◆ **PROBLEM**: Lines with the word "arrows" in them must be copied from the records below.
═══ DATA EXCERPTS ═══
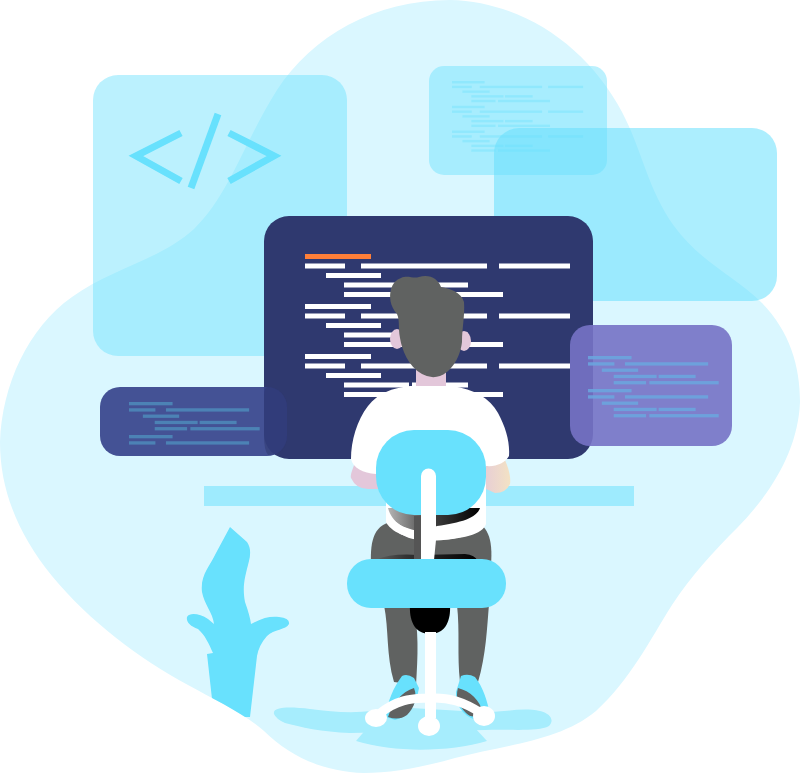
<!DOCTYPE html>
<html lang="en">
<head>
<meta charset="utf-8">
<title>Developer at work</title>
<style>
:root {
  --sky: #daf7ff;
  --aqua: #68e1fd;
  --navy: #2f396f;
  --indigo: #35418a;
  --violet: #7673c6;
  --orange: #ff7f38;
  --grey: #606261;
  --skin: #e3c7da;
  --skin-warm: #f1dfc8;
  --white: #fff;
}
html, body { margin: 0; width: 800px; height: 773px; overflow: hidden; background: var(--white); }
svg { display: block; }
.sky { fill: var(--sky); }
.aqua { fill: var(--aqua); }
.navy { fill: var(--navy); }
.grey { fill: var(--grey); }
.skin { fill: var(--skin); }
.white { fill: var(--white); }
.glass { fill: var(--aqua); opacity: .45; }
.glass-strong { fill: var(--aqua); opacity: .55; }
.code-faint { fill: var(--aqua); opacity: .35; }
.bracket { fill: none; stroke: var(--aqua); stroke-width: 7; }
</style>
</head>
<body>
<svg width="800" height="773" viewBox="0 0 800 773" role="img" aria-label="Developer seen from behind, coding at a desk">
  <defs>
    <path id="blob" d="M450 0C525 2 588 48 622 112C642 150 648 190 674 226C700 262 735 276 762 303C790 332 800 366 800 402C798 450 772 492 738 527C712 553 692 575 672 605C650 640 630 680 596 711C560 741 505 745 455 758C420 768 390 773 364 773C325 772 290 757 264 731C245 714 215 700 188 685C140 659 90 622 52 576C18 534 0 490 0 442C2 385 28 328 72 297C112 268 160 260 194 229C230 194 245 140 277 90C312 36 375 0 450 0Z"/>
    <clipPath id="blob-clip"><use href="#blob"/></clipPath>
    <linearGradient id="strut-shade" x1="0" x2="1">
      <stop offset="0" stop-color="#b5b5b5"/>
      <stop offset=".45" stop-color="#444"/>
      <stop offset="1" stop-color="#000"/>
    </linearGradient>
    <linearGradient id="hand-shade" x1="0" x2="1">
      <stop offset="0" stop-color="#e8cfd4"/>
      <stop offset="1" stop-color="#f3e2c4"/>
    </linearGradient>
    <linearGradient id="seat-shade" x1="0" x2="1">
      <stop offset="0" stop-color="#606261"/>
      <stop offset=".3" stop-color="#333"/>
      <stop offset="1" stop-color="#000"/>
    </linearGradient>
    <g id="code-title"><rect width="66" height="5"/></g>
    <g id="code-pair">
      <rect y="9.5" width="40" height="5"/>
      <rect x="56" y="9.5" width="126" height="5"/>
    </g>
    <rect id="code-tail" x="194" y="9.5" width="71" height="5"/>
    <g id="code-nested">
      <rect x="21" y="19" width="55" height="5"/>
      <rect x="39" y="28.5" width="65" height="5"/>
      <rect x="107" y="28.5" width="56" height="5"/>
      <rect x="39" y="38" width="49" height="5"/>
      <rect x="93" y="38" width="105" height="5"/>
    </g>
    <g id="code-short">
      <use href="#code-title"/>
      <use href="#code-pair"/>
      <use href="#code-nested"/>
    </g>
    <g id="code-full">
      <use href="#code-short"/>
      <use href="#code-tail"/>
    </g>
  </defs>

  <use href="#blob" class="sky"/>

  <g id="back-windows">
    <rect class="glass" x="93" y="75" width="254" height="281" rx="25"/>
    <g class="bracket">
      <path d="M181 133L136 156L181 181M229 133L274 156L229 181"/>
      <path d="M218 114L191 188"/>
    </g>
    <rect class="glass" x="429" y="66" width="178" height="109" rx="15"/>
    <rect class="glass-strong" x="494" y="128" width="283" height="173" rx="25"/>
    <g class="code-faint" transform="translate(452 81) scale(.495)">
      <use href="#code-full"/>
      <use href="#code-full" y="50"/>
      <use href="#code-full" y="100"/>
    </g>
  </g>

  <rect id="desk" x="204" y="486" width="430" height="20" fill="#9eebfe"/>

  <g id="monitor">
    <rect class="navy" x="264" y="216" width="329" height="243" rx="25"/>
    <g class="white" transform="translate(305 254)">
      <use href="#code-full"/>
      <use href="#code-full" y="50"/>
      <use href="#code-full" y="100"/>
      <rect width="66" height="5" fill="var(--orange)"/>
    </g>
  </g>

  <g id="side-windows">
    <rect x="570" y="325" width="162" height="121" rx="20" fill="var(--violet)" opacity=".9"/>
    <g fill="#6ba7e0" opacity=".85" transform="translate(588 356) scale(.66)">
      <use href="#code-short"/>
      <use href="#code-short" y="50"/>
    </g>
    <rect x="100" y="387" width="187" height="69" rx="20" fill="var(--indigo)" opacity=".9"/>
    <path d="M264 396Q264 387 268 387Q287 389 287 407V436Q287 455 268 455Q264 450 264 435Z" fill="var(--navy)" opacity=".5"/>
    <g fill="#4f93c0" opacity=".75" transform="translate(129 402) scale(.66)">
      <use href="#code-short"/>
      <use href="#code-title" y="50"/>
      <use href="#code-pair" y="50"/>
    </g>
  </g>

  <g id="plant" class="aqua" clip-path="url(#blob-clip)">
    <path d="M230 527L247 542Q252 549 249 561C245 577 242 586 245 602Q250 616 251 624C262 618 270 616 279 617Q290 618 289 624C286 630 274 629 267 636Q259 645 257 656L250 717H214L207 654L213 653C209 644 205 635 198 629C190 626 186 622 187 617C190 612 200 614 208 619L214 624C213 613 204 604 202 592C200 575 210 566 216 553Z"/>
  </g>

  <g id="floor-shadow" fill="#a6edfd">
    <path d="M274 714C272 706 292 707 310 709C340 713 366 714 394 707L480 712C502 713 520 707 540 711C552 714 554 721 549 726C538 732 510 729 485 730L350 733C322 732 300 727 285 723Q276 719 274 714Z"/>
    <path d="M368 727L356 741C395 753 450 752 487 741L474 727Z"/>
  </g>

  <g id="developer">
    <path class="grey" d="M384 605C389 630 386 655 394 682L416 685C418 655 419 630 413 603ZM457 605C460 632 457 655 460 682L478 682C486 655 487 628 489 604Z"/>
    <path class="aqua" d="M402 676Q407 673 414 678L419 688C416 706 408 717 395 720L386 717C387 701 394 687 402 676ZM461 676Q468 673 475 677C483 687 487 700 490 714L476 720C462 716 455 703 456 692Z"/>
    <path class="grey" d="M414 688C418 698 414 708 407 715Q399 721 388 717C393 702 402 692 414 688ZM458 688C470 691 480 700 483 713Q473 720 466 713C459 706 455 698 458 688Z"/>
    <path class="grey" d="M371 564C370 540 374 523 396 521H470C488 522 493 540 491 564Z"/>
    <path d="M375 560Q392 553 418 555L465 554Q475 555 478 561Z" fill="url(#seat-shade)"/>
    <path class="skin" d="M356 460C353 468 350 475 351 478Q356 489 368 489L378 489V466Z"/>
    <path d="M486 466L505 460C509 469 511 478 510 484Q506 493 495 493L486 489Z" fill="url(#hand-shade)"/>
    <path class="skin" d="M416 368H446V392H416Z"/>
    <path class="white" d="M410 386H452C474 389 490 398 498 413C506 428 510 442 509 456C505 463 496 467 486 466V524C483 534 462 540 432 540C407 540 390 531 386 522V480L376 474C363 473 353 468 351 459C351 441 357 420 368 406C378 393 392 388 410 386Z"/>
    <ellipse class="skin" cx="397" cy="339" rx="7" ry="10"/>
    <ellipse class="skin" cx="464" cy="341" rx="7" ry="10"/>
    <path class="grey" d="M401 278C408 275 413 279 419 277C430 274 438 279 441 287C451 289 461 292 464 302C465 316 462 328 462 342C460 360 449 373 440 376Q431 379 422 374C408 366 402 350 400 338C398 327 400 321 397 314C390 306 389 297 391 289Q394 280 401 278Z"/>
  </g>

  <g id="chair">
    <path d="M388 508H480C477 518 460 523 437 526L422 532C405 530 392 523 388 508Z" fill="url(#strut-shade)"/>
    <path class="white" d="M387 511C393 525 410 531 428 532V541C405 540 388 531 387 511ZM428 532C458 531 475 526 479 514L486 523C474 537 452 540 428 541Z"/>
    <rect class="aqua" x="376" y="430" width="110" height="85" rx="38"/>
    <rect x="414" y="516" width="8" height="43" fill="#555"/>
    <path class="white" d="M421 476A7.5 7.5 0 0 1 436 476V540L434 560H421Z"/>
    <path d="M410 604H450C451 620 446 634 430 634C414 634 409 620 410 604Z"/>
    <rect class="aqua" x="347" y="559" width="159" height="49" rx="24"/>
    <path class="white" d="M425 632H436V718H425Z"/>
    <path d="M379 714C400 697 415 699 430 698C449 697 464 702 481 713" fill="none" stroke="var(--white)" stroke-width="9"/>
    <g class="white">
      <ellipse cx="376" cy="718" rx="11" ry="9"/>
      <ellipse cx="429" cy="726" rx="11" ry="10"/>
      <ellipse cx="484" cy="716" rx="11" ry="10"/>
    </g>
  </g>
</svg>
</body>
</html>
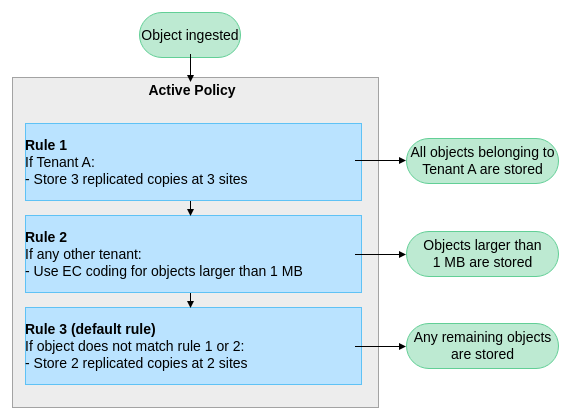
<!DOCTYPE html>
<html lang="en">
<head>
<meta charset="utf-8">
<title>Active Policy flow</title>
<style>
:root {
  --paper: #fff;
  --ink: #000;
  --panel: #ededed;
  --panel-line: #a3a3a3;
  --rule: #bae3ff;
  --rule-line: #5fc2f5;
  --pill: #bdead2;
  --pill-line: #62cf96;
}
* { box-sizing: border-box; margin: 0; }
html, body { width: 571px; height: 420px; overflow: hidden; background: var(--paper); }
.diagram {
  position: relative; width: 571px; height: 420px;
  font: 14px/17px "Liberation Sans", Arial, sans-serif; color: var(--ink);
  white-space: nowrap;
}
.policy {
  position: absolute; left: 12px; top: 77px; width: 367px; height: 331px;
  background: var(--panel); border: 1px solid var(--panel-line);
}
.policy h1 {
  position: absolute; left: 0; top: 4px; width: 358px;
  font-size: 14px; line-height: 17px; text-align: center;
}
.rules {
  position: absolute; left: 12px; top: 45px; width: 337px;
  display: flex; flex-direction: column; gap: 14px;
}
.rule {
  height: 78px; display: flex; flex-direction: column; justify-content: center;
  background: var(--rule); border: 1px solid var(--rule-line);
}
.rule h2 { font-size: 14px; line-height: 17px; }
.rule > * { margin-left: -1px; }
.pill {
  position: absolute; left: 406px; width: 153px; height: 46px; border-radius: 23px;
  display: flex; align-items: center; justify-content: center; text-align: center;
  background: var(--pill); border: 1px solid var(--pill-line);
}
.start { left: 139px; top: 12px; width: 102px; }
.result-1 { top: 138px; }
.result-2 { top: 231px; }
.result-3 { top: 323px; }
.arrows { position: absolute; left: 0; top: 0; }
.arrows path { fill: none; stroke: var(--ink); stroke-width: 1; }
.arrows .head { fill: var(--ink); stroke: none; }
</style>
</head>
<body>
<main class="diagram">
  <section class="policy">
    <h1>Active Policy</h1>
    <div class="rules">
      <article class="rule">
        <h2>Rule 1</h2>
        <p>If Tenant A:</p>
        <p>- Store 3 replicated copies at 3 sites</p>
      </article>
      <article class="rule">
        <h2>Rule 2</h2>
        <p>If any other tenant:</p>
        <p>- Use EC coding for objects larger than 1 MB</p>
      </article>
      <article class="rule">
        <h2>Rule 3 (default rule)</h2>
        <p>If object does not match rule 1 or 2:</p>
        <p>- Store 2 replicated copies at 2 sites</p>
      </article>
    </div>
  </section>

  <p class="pill start">Object ingested</p>
  <p class="pill result-1">All objects belonging to<br>Tenant A are stored</p>
  <p class="pill result-2">Objects larger than<br>1 MB are stored</p>
  <p class="pill result-3">Any remaining objects<br>are stored</p>

  <svg class="arrows" width="571" height="420" viewBox="0 0 571 420" aria-hidden="true">
    <defs>
      <polygon id="head-down" class="head" points="-3.5,-7 3.5,-7 0,0"/>
      <polygon id="head-right" class="head" points="-7,-3.5 -7,3.5 0,0"/>
    </defs>
    <path d="M190.5 54V76M190.5 201V210M190.5 293V302"/>
    <path d="M355 160.5H400M355 254.5H400M355 346.5H400"/>
    <use href="#head-down" x="190.5" y="82"/>
    <use href="#head-down" x="190.5" y="216"/>
    <use href="#head-down" x="190.5" y="308"/>
    <use href="#head-right" x="406" y="160.5"/>
    <use href="#head-right" x="406" y="254.5"/>
    <use href="#head-right" x="406" y="346.5"/>
  </svg>
</main>
</body>
</html>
═══
◆ **YOUR SOLUTION**:
.arrows { position: absolute; left: 0; top: 0; }
.arrows path { fill: none; stroke: var(--ink); stroke-width: 1; }
.arrows .head { fill: var(--ink); stroke: none; }
  <svg class="arrows" width="571" height="420" viewBox="0 0 571 420" aria-hidden="true">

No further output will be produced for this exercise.